Explore the Battle of the Short Hills Historic Trail to combine exercise with fascinating local history.

Choose a portion of the Trail, or hike the entire 13.5-mile route, which traces the steps of American Revolutionary War soldiers who engaged the British in June 1777 and fought a running battle across what is now Edison and Scotch Plains, before retreating to the safety of the Watchung Mountains—through a pass near Seeley’s Pond that would become known as “Bloody Gap.”

The British hoped that if they feigned a departure from New Jersey, they would lure the Continental Forces down from the Watchung Mountains, defeat them, and finally end the Revolutionary War. Although Washington’s troops of fewer than 6,000 were vastly outnumbered by a combined British and Hessian force numbering about 12,000, the British plan did not succeed.

The Battle of the Short Hills Historic Trail passes several historic sites in Metuchen and Edison, and then passes Frazee House in Scotch Plains. It includes a wooded section of Ash Brook Reservation—perhaps the only location on the entire battle route that remains undeveloped since that time. Here there is a nature trail from which you can view the swamp conditions the troops faced.
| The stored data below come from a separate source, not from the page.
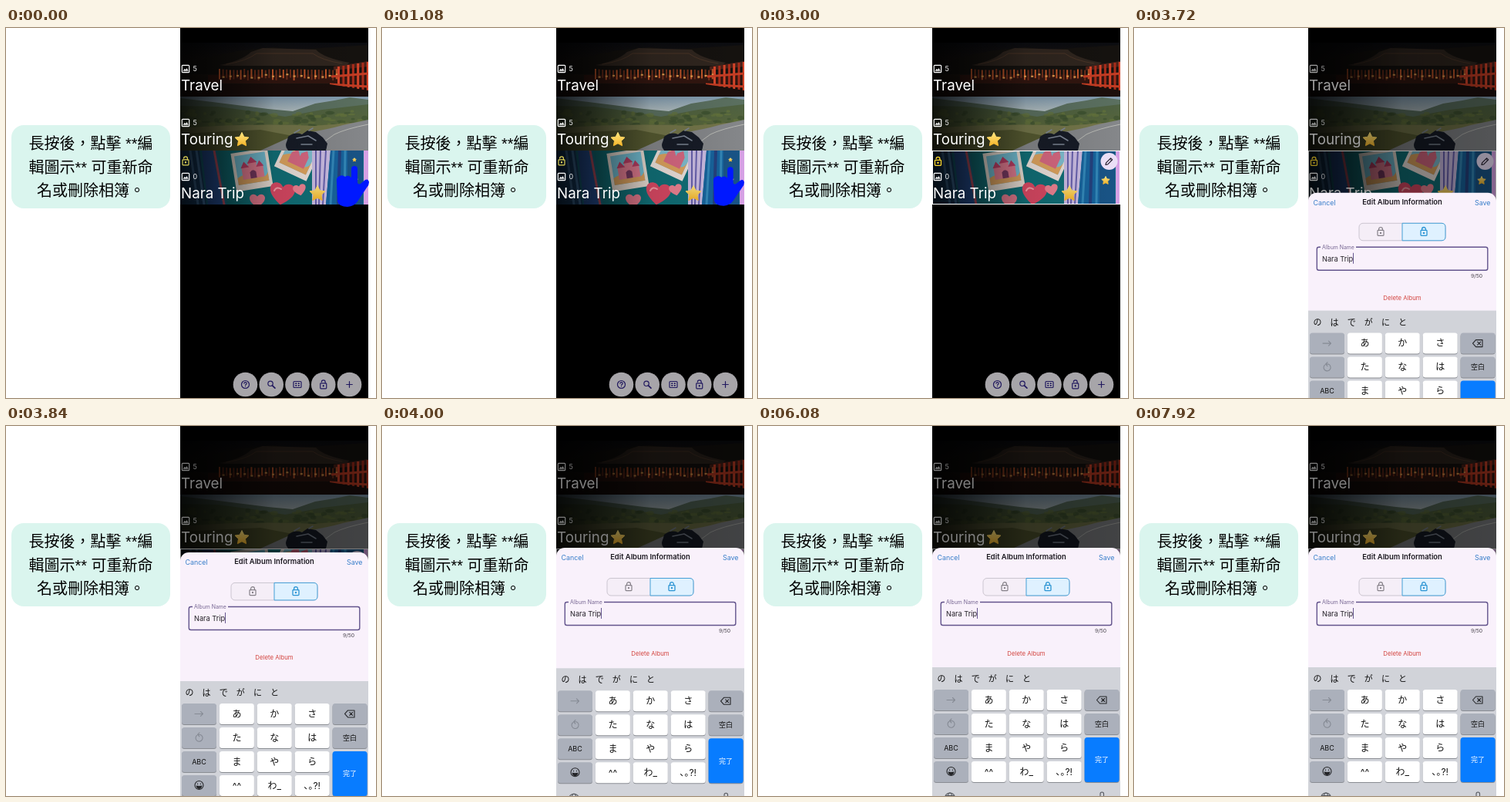
Write an HTML page that moves like this. It is 480 px wide and 480 px high and loops after 8000 ms.

```html
<!DOCTYPE html>
<html lang="zh-Hant">
<head>
<meta charset="utf-8">
<title>Album editing guide</title>
<style>
  html, body { margin: 0; width: 100%; height: 100%; overflow: hidden; background: #fff; }
  svg { display: block; width: 100vw; height: 100vh; }
  text { font-family: Inter, 'Noto Sans CJK JP', sans-serif; }
  .tip { font: 500 20px 'Liberation Sans', 'Noto Sans CJK JP', sans-serif; text-anchor: middle; }
  .mid { text-anchor: middle; }
  .line { fill: none; stroke-linecap: round; stroke-linejoin: round; }
</style>
</head>
<body>
<svg viewBox="0 0 480 480" xmlns="http://www.w3.org/2000/svg">
  <defs>
    <linearGradient id="shade"><stop offset="0" stop-opacity=".82"/><stop offset=".16" stop-opacity=".62"/><stop offset=".5" stop-opacity=".12"/><stop offset="1" stop-opacity="0"/></linearGradient>
    <linearGradient id="night" x2="0" y2="1"><stop offset="0" stop-color="#0b0c10"/><stop offset=".55" stop-color="#211812"/><stop offset="1" stop-color="#120c0a"/></linearGradient>
    <linearGradient id="sky" x2="0" y2="1"><stop offset="0" stop-color="#7f99ad"/><stop offset=".35" stop-color="#c3cbc8"/></linearGradient>
    <linearGradient id="hill" x2="0" y2="1"><stop offset="0" stop-color="#4e6142"/><stop offset="1" stop-color="#626b33"/></linearGradient>
    <linearGradient id="gold" x2="0" y2="1"><stop offset="0" stop-color="#ffe680"/><stop offset="1" stop-color="#f5b52a"/></linearGradient>
    <clipPath id="phone"><rect x="226" width="244" height="480"/></clipPath>
    <clipPath id="c1"><rect x="226" y="19" width="244" height="70"/></clipPath>
    <clipPath id="c2"><rect x="226" y="89" width="244" height="70"/></clipPath>
    <clipPath id="c3"><rect x="226" y="159" width="244" height="70"/></clipPath>
    <path id="heart" d="M0 10C-7 5-12 0-11-5C-10-10-3-11 0-6C3-11 10-10 11-5C12 0 7 5 0 10Z"/>
    <g id="pic" class="line" stroke="#fff" stroke-width="1.2"><rect x="-4.7" y="-4.7" width="9.4" height="9.4" rx="1"/><path d="M-3 2.6L-1.2 .2L.2 1.6L1.6-.6L3.2 2.6Z" fill="#fff" stroke-width=".5"/></g>
    <g id="lock" class="line"><rect x="-4" y="-1.7" width="8" height="7" rx=".8"/><path d="M-2.4-1.7V-3.2A2.4 2.4 0 0 1 2.4-3.2V-1.7"/><circle cy="1.8" r=".6"/></g>
    <g id="unlock" class="line"><rect x="-4" y="-1.7" width="8" height="7" rx=".8"/><path d="M2.4-1.7V-3.2A2.4 2.4 0 0 0-2.4-3.4"/><circle cy="1.8" r=".6"/></g>
  </defs>

  <rect x="7" y="126" width="206" height="108" rx="16" fill="#daf5ee"/>
  <text class="tip" x="110" y="157">長按後，點擊 **編</text>
  <text class="tip" x="110" y="187.5">輯圖示** 可重新命</text>
  <text class="tip" x="110" y="218">名或刪除相簿。</text>

  <g clip-path="url(#phone)">
    <rect x="226" width="244" height="480"/>

    <g clip-path="url(#c1)">
      <rect x="226" y="19" width="244" height="70" fill="url(#night)"/>
      <path d="M226 52L262 38L300 30L345 25L380 28L470 22V60H226Z" fill="#15120f"/>
      <path d="M277 48Q305 43 318 31L333 26L402 28Q412 39 446 45L440 49H284Z" fill="#30261f"/>
      <path d="M286 47Q312 43 325 33H398Q410 42 436 46" class="line" stroke="#4a3527"/>
      <path d="M262 61H470V72H262Z" fill="#321610"/>
      <path d="M425 50L470 43V50L425 55Z" fill="#4b2119"/>
      <g id="shrine"></g>
      <path d="M226 73H420L470 81V89H226Z" fill="#1c0f0c"/>
    </g>

    <g clip-path="url(#c2)">
      <rect x="226" y="89" width="244" height="70" fill="url(#sky)"/>
      <path d="M226 91L268 96L300 100L340 105L372 108L401 98L426 94L446 90L470 93V140H226Z" fill="#5b7060"/>
      <path d="M226 101L275 102L320 108L362 115L410 106L470 99V159H226Z" fill="url(#hill)"/>
      <g id="trees"></g>
      <path d="M226 130Q320 123 400 127L470 121V159H226Z" fill="#74764a"/>
      <path d="M470 119L437 126Q420 131 390 136L300 159H470Z" fill="#85878a"/>
      <path d="M470 125Q440 131 426 138L397 159" class="line" stroke="#b9bab5"/>
      <path d="M226 137L330 132L372 140L330 159H226Z" fill="#565a31"/>
      <g fill="#171c27"><path d="M366 141Q375 134 384 138L391 133L402 135L411 142L417 150L415 159H366L364 149Z"/><circle cx="371" cy="152" r="8"/><circle cx="409" cy="153" r="7"/></g>
      <path d="M374 136L381 132M393 133L398 130M377 143L392 140L402 146M383 151H397" class="line" stroke="#7e8795" stroke-width="1.5"/>
    </g>

    <g clip-path="url(#c3)">
      <rect x="226" y="159" width="244" height="70" fill="#176e86"/>
      <path d="M226 159H251L260 229H226Z" fill="#1d4a77"/>
      <path d="M239 159L249 229M247 159L257 229" class="line" stroke="#4d86bd" stroke-width="3"/>
      <path d="M254 159H268L281 229H262Z" fill="#28549d"/>
      <path d="M270 159L283 229" class="line" stroke="#c35268" stroke-width="3"/>
      <path d="M274 159H402L405 229H287Z" fill="#117078"/>
      <g transform="translate(319 184) rotate(-9)">
        <rect x="-24" y="-25" width="48" height="50" fill="#eadfd5"/><rect x="-20" y="-21" width="40" height="38" fill="#74bfd4"/>
        <path d="M-20 8Q-8 1 4 8T20 6V17H-20Z" fill="#dda35f"/>
        <path d="M-13 11V-5L-9-11L-4-5V-9L1-15L7-9V-4L11-10L15-4V11Z" fill="#e47d92"/>
        <path d="M-14-4L-9-12L-3-4ZM-5-9L1-17L8-9ZM6-3L11-11L16-3Z" fill="#bd3f66"/><path d="M-3 11V3Q1-2 5 3V11Z" fill="#793a62"/>
      </g>
      <g transform="translate(378 169) rotate(25)">
        <rect x="-23" y="-23" width="46" height="45" fill="#eee3dd"/><rect x="-19" y="-19" width="38" height="34" fill="#80bed0"/>
        <path d="M-19 4Q-6-8 5 2T19-2V15H-19Z" fill="#dfa45f"/><path d="M-10 9V-4L-4-11L2-4V-8L8-14L13-7V9Z" fill="#d86982"/><circle cx="-10" cy="-10" r="4" fill="#f2cc70"/>
      </g>
      <g fill="#da4964"><use href="#heart" transform="translate(358 215) rotate(9) scale(1.45)"/><use href="#heart" transform="translate(326 224) scale(.9)" fill="#e47a8d"/><use href="#heart" transform="translate(381 210) rotate(-12) scale(.75)" fill="#ef8393"/></g>
      <path d="M348 211Q351 205 357 209" class="line" stroke="#f6a0a8" stroke-width="2"/>
      <path d="M397 159H421L415 229H397Z" fill="#cabce2"/>
      <path d="M402 159V229M408 159L406 229M415 159L411 229" class="line" stroke="#6760ad" stroke-width="2"/>
      <path d="M421 159H463V229H415Z" fill="#17639c"/>
      <path d="M425 159L421 229M440 159L439 229" class="line" stroke="#3387b7" stroke-width="3"/>
      <path d="M433 159L431 229" class="line" stroke="#24417d" stroke-width="4"/>
      <path d="M443 159H463V229H443Z" fill="#195486"/><path d="M464 159H470V229H464Z" fill="#d6a1e5"/>
      <g id="stars"></g>
    </g>

    <rect x="226" y="19" width="244" height="210" fill="url(#shade)"/>
    <g id="rows"></g>
    <use id="cardLock" href="#unlock" x="233" y="172.5" stroke="#ddd057" stroke-width="1.2"/>
    <g id="selected">
      <use href="#unlock" x="233.5" y="173" stroke="#ffd92e" stroke-width="1.3"/>
      <rect x="226.5" y="159.5" width="243" height="69" fill="none" stroke="#fff"/>
      <circle cx="455.5" cy="173" r="11" fill="#eadff6"/>
      <path d="M451 177.5L451.6 174.8L457.6 168.8L459.7 170.9L453.7 176.9Z" class="line" stroke="#292332" stroke-width="1.2"/>
      <path d="M456.5 169.9L458.6 172" stroke="#292332"/>
    </g>
    <g id="tools"></g>
    <rect id="dim" x="226" width="244" height="480"/>

    <g id="sheet">
      <rect x="226" y="158" width="244" height="360" rx="11" fill="#f9f1fb"/>
      <g fill="#397fca" font-size="8.9"><text x="232.5" y="174">Cancel</text><text x="442" y="174">Save</text></g>
      <text class="mid" x="348" y="173.3" font-size="9.4" font-weight="600" fill="#1c1920">Edit Album Information</text>
      <rect x="292" y="197.5" width="112" height="22.5" rx="5" fill="#f5eef7" stroke="#cbc5d0"/>
      <path d="M348 197.5H399Q404 197.5 404 202.5V215Q404 220 399 220H348Z" fill="#dff1ff" stroke="#459fd5"/>
      <use href="#lock" x="320" y="208.3" stroke="#858088" stroke-width="1.2"/><use href="#lock" x="376" y="208.3" stroke="#2b94d3" stroke-width="1.3"/>
      <rect x="237.3" y="228.5" width="221.5" height="30" rx="2.5" fill="none" stroke="#63548d" stroke-width="1.4"/>
      <rect x="242" y="226" width="46" height="5" fill="#f9f1fb"/>
      <text x="244" y="231.3" font-size="6.9" fill="#786894">Album Name</text>
      <text x="244" y="247" font-size="9.2" fill="#242027">Nara Trip</text>
      <rect x="284" y="236" width="1" height="14" fill="#65558f"/>
      <text x="452" y="268" text-anchor="end" font-size="6.8" fill="#49444d">9/50</text>
      <text class="mid" x="348" y="297.5" font-size="7.8" fill="#d34640">Delete Album</text>
    </g>
    <g id="keyboard"><rect x="226" y="313" width="244" height="190" fill="#d1d3d9"/></g>
  </g>

  <path id="hand" fill="#0018ff" d="M448 183Q448 179 452 179Q456 179 456 183V201Q458 204 461 201L466 197Q470 195 471 200Q471 204 468 207L456 225Q452 231 443 232Q432 232 430 225L429 200Q428 193 433 192Q436 190 440 193Q444 190 448 194Z"/>
</svg>
<script>
const $ = id => document.getElementById(id);
const add = (id, markup) => $(id).insertAdjacentHTML('beforeend', markup);
const clamp = v => Math.max(0, Math.min(1, v));
const ramp = (t, from, to) => clamp((t - from) / (to - from));

let seed = 7;
const rnd = () => (seed = seed * 16807 % 2147483647) / 2147483647;

function star(x, y, r, fill = 'url(#gold)') {
  const pts = Array.from({ length: 10 }, (_, i) => {
    const a = i * Math.PI / 5 - Math.PI / 2, d = i % 2 ? r * .5 : r;
    return `${(x + d * Math.cos(a)).toFixed(1)},${(y + d * Math.sin(a)).toFixed(1)}`;
  });
  return `<polygon points="${pts.join(' ')}" fill="${fill}" stroke="${fill}" stroke-linejoin="round"/>`;
}

// Photo details
for (let i = 0; i < 34; i++) {
  const x = 276 + i * 4.6, y = 53 + rnd() * 2;
  add('shrine', `<rect x="${x}" y="${y}" width="2" height="${9 + rnd() * 5}" fill="${i % 3 ? '#74301b' : '#c5572a'}"/>`);
  if (i % 2) add('shrine', `<rect x="${x}" y="${59 + rnd() * 5}" width="3" height="2" fill="#e7a351"/>`);
}
for (let i = 0; i < 7; i++)
  add('shrine', `<rect x="${430 + i * 6.3}" y="${50 - i}" width="3" height="38" fill="${i % 2 ? '#a92d1b' : '#d6452a'}"/>`);
add('shrine', '<path d="M422 63L470 59M420 73L470 76" stroke="#c43d24" stroke-width="3"/>');
for (let i = 0; i < 100; i++) {
  const x = 228 + rnd() * 240, y = 108 + rnd() * 20;
  add('trees', `<ellipse cx="${x}" cy="${y}" rx="${2 + rnd() * 4}" ry="${1 + rnd() * 2}" fill="${rnd() > .5 ? '#3e5130' : '#66753c'}" opacity=".65"/>`);
}
add('stars', star(404, 215, 10.5) + star(451, 198, 5.5) + star(452, 171, 2.3));

// Album rows
[['Travel', 5, 19], ['Touring', 5, 89], ['Nara Trip', 0, 159]].forEach(([name, count, y]) =>
  add('rows', `<use href="#pic" x="233" y="${y + 34}"/>
    <text x="242.5" y="${y + 37.3}" font-size="9" fill="#eee">${count}</text>
    <text x="227" y="${y + 62}" font-size="18.8" fill="#fff">${name}</text>`));
add('rows', star(306, 145, 9.5));

// Round tool buttons
const icons = [
  '<circle r="5"/><path d="M-1.6-1.3Q-1.3-3 0-2.9Q1.8-2.8 1.6-1.2Q1.4-.3 0 .8M0 2.6V2.7"/>',
  '<circle cx="-1.2" cy="-1.2" r="3.2"/><path d="M1.3 1.3L4.7 4.7" stroke-width="1.7"/>',
  '<rect x="-5" y="-4" width="10" height="8" rx="1"/><path d="M-2.7-1.3H-.8M.8-1.3H2.7M-2.7 1.3H-.8M.8 1.3H2.7" stroke-width="1.8" stroke-linecap="butt"/>',
  '<use href="#unlock"/>',
  '<path d="M-3.8 0H3.8M0-3.8V3.8"/>'
];
icons.forEach((icon, i) => add('tools',
  `<g transform="translate(${310.5 + i * 33.75} 462.5)"><circle r="15.8" fill="#a7a5a9"/><g class="line" stroke="#21195f" stroke-width="1.2">${icon}</g></g>`));

// Keyboard
const label = (x, y, s, size, fill = '#111') =>
  `<text class="mid" x="${x}" y="${y}" font-size="${size}" fill="${fill}">${s}</text>`;
[...'のはでがにと'].forEach((s, i) => add('keyboard', label(238 + i * 22.1, 332, s, 11)));

const keys = [
  ['', 'あ', 'か', 'さ', ''],
  ['', 'た', 'な', 'は', '空白'],
  ['ABC', 'ま', 'や', 'ら', '完了'],
  ['', '^^', 'わ_', '､｡?!', null]
];
keys.forEach((row, r) => row.forEach((s, c) => {
  if (s === null) return;
  const x = 228 + c * 48.9, y = 342 + r * 31, done = s === '完了';
  const side = c === 0 || c === 4;
  const h = done ? 58 : 27, fill = done ? '#087cff' : side ? '#abb0bb' : '#fff';
  const size = side ? 9 : 12;
  add('keyboard', `<rect x="${x}" y="${y + 1}" width="45" height="${h}" rx="3.5" fill="#898c92"/>
    <rect x="${x}" y="${y}" width="45" height="${h}" rx="3.5" fill="${fill}"/>` +
    label(x + 22.5, y + h / 2 + size * .36, s, size, done ? '#fff' : '#111'));
}));
add('keyboard', `<g class="line" stroke="#252629" stroke-width="1.1">
  <path d="M245 355.5H255.5M252.5 352.5L255.5 355.5L252.5 358.5M247.5 383.5A4.5 4.5 0 1 0 252 382.5H249M251 380L248.5 382.5L251 385" stroke="#858a94"/>
  <path d="M439.5 355.5L443.5 351H452V360H443.5ZM445.7 353.5L449.7 357.5M449.7 353.5L445.7 357.5"/>
  <circle cx="250.5" cy="448" r="5.5"/><path d="M247.2 449Q250.5 450 253.8 449Q253 452.4 250.5 452.4Q248 452.4 247.2 449Z" fill="#252629"/><path d="M248.5 446V446.5M252.5 446V446.5"/>
  <g stroke="#55585e"><circle cx="249" cy="482.5" r="6.5"/><ellipse cx="249" cy="482.5" rx="2.7" ry="6.5"/><path d="M243.5 479.5H254.5"/><rect x="444" y="475" width="4.5" height="9" rx="2.2"/></g>
</g>`);

const pulse = [[520, 1], [760, 1.2], [1060, .95], [1320, 1]];
function handScale(t) {
  for (let i = 1; i < pulse.length; i++) {
    const [a, from] = pulse[i - 1], [b, to] = pulse[i];
    if (t < b) return from + (to - from) * (1 - Math.cos(Math.PI * ramp(t, a, b))) / 2;
  }
  return 1;
}

function draw(t) {
  const s = handScale(t);
  const hand = $('hand');
  hand.setAttribute('transform', `translate(449.5 206) scale(${s}) translate(-449.5 -206)`);
  hand.setAttribute('opacity', 1 - ramp(t, 1840, 2240));

  const on = ramp(t, 1840, 2160);
  $('selected').setAttribute('opacity', on);
  $('cardLock').setAttribute('opacity', 1 - on);

  const rise = (distance, time) => distance * (1 - ramp(t, 3540, 3540 + time)) ** 3;
  $('sheet').setAttribute('transform', `translate(0 ${rise(322, 409)})`);
  $('keyboard').setAttribute('transform', `translate(0 ${rise(167, 574)})`);
  $('dim').setAttribute('opacity', .5 * ramp(t, 3540, 3780));
}

const start = performance.now();
function tick() {
  draw((performance.now() - start) % 8000);
  requestAnimationFrame(tick);
}
tick();
</script>
</body>
</html>
```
Other stops along the route include the historic Fanwood Train Station, Osborn Cannonball House in Scotch Plains, and the Deserted Village in Watchung Reservation. The route takes you through Watchung Reservation, along cross-county and East Coast Greenways to the Cranford train station.

Click Here to View an Interactive Map

Learn about sites along the way on your hike

Four Centuries in a Weekend:

Visit this page in early fall for information about guided activities on this historic trail during Four Centuries in a Weekend, held in October.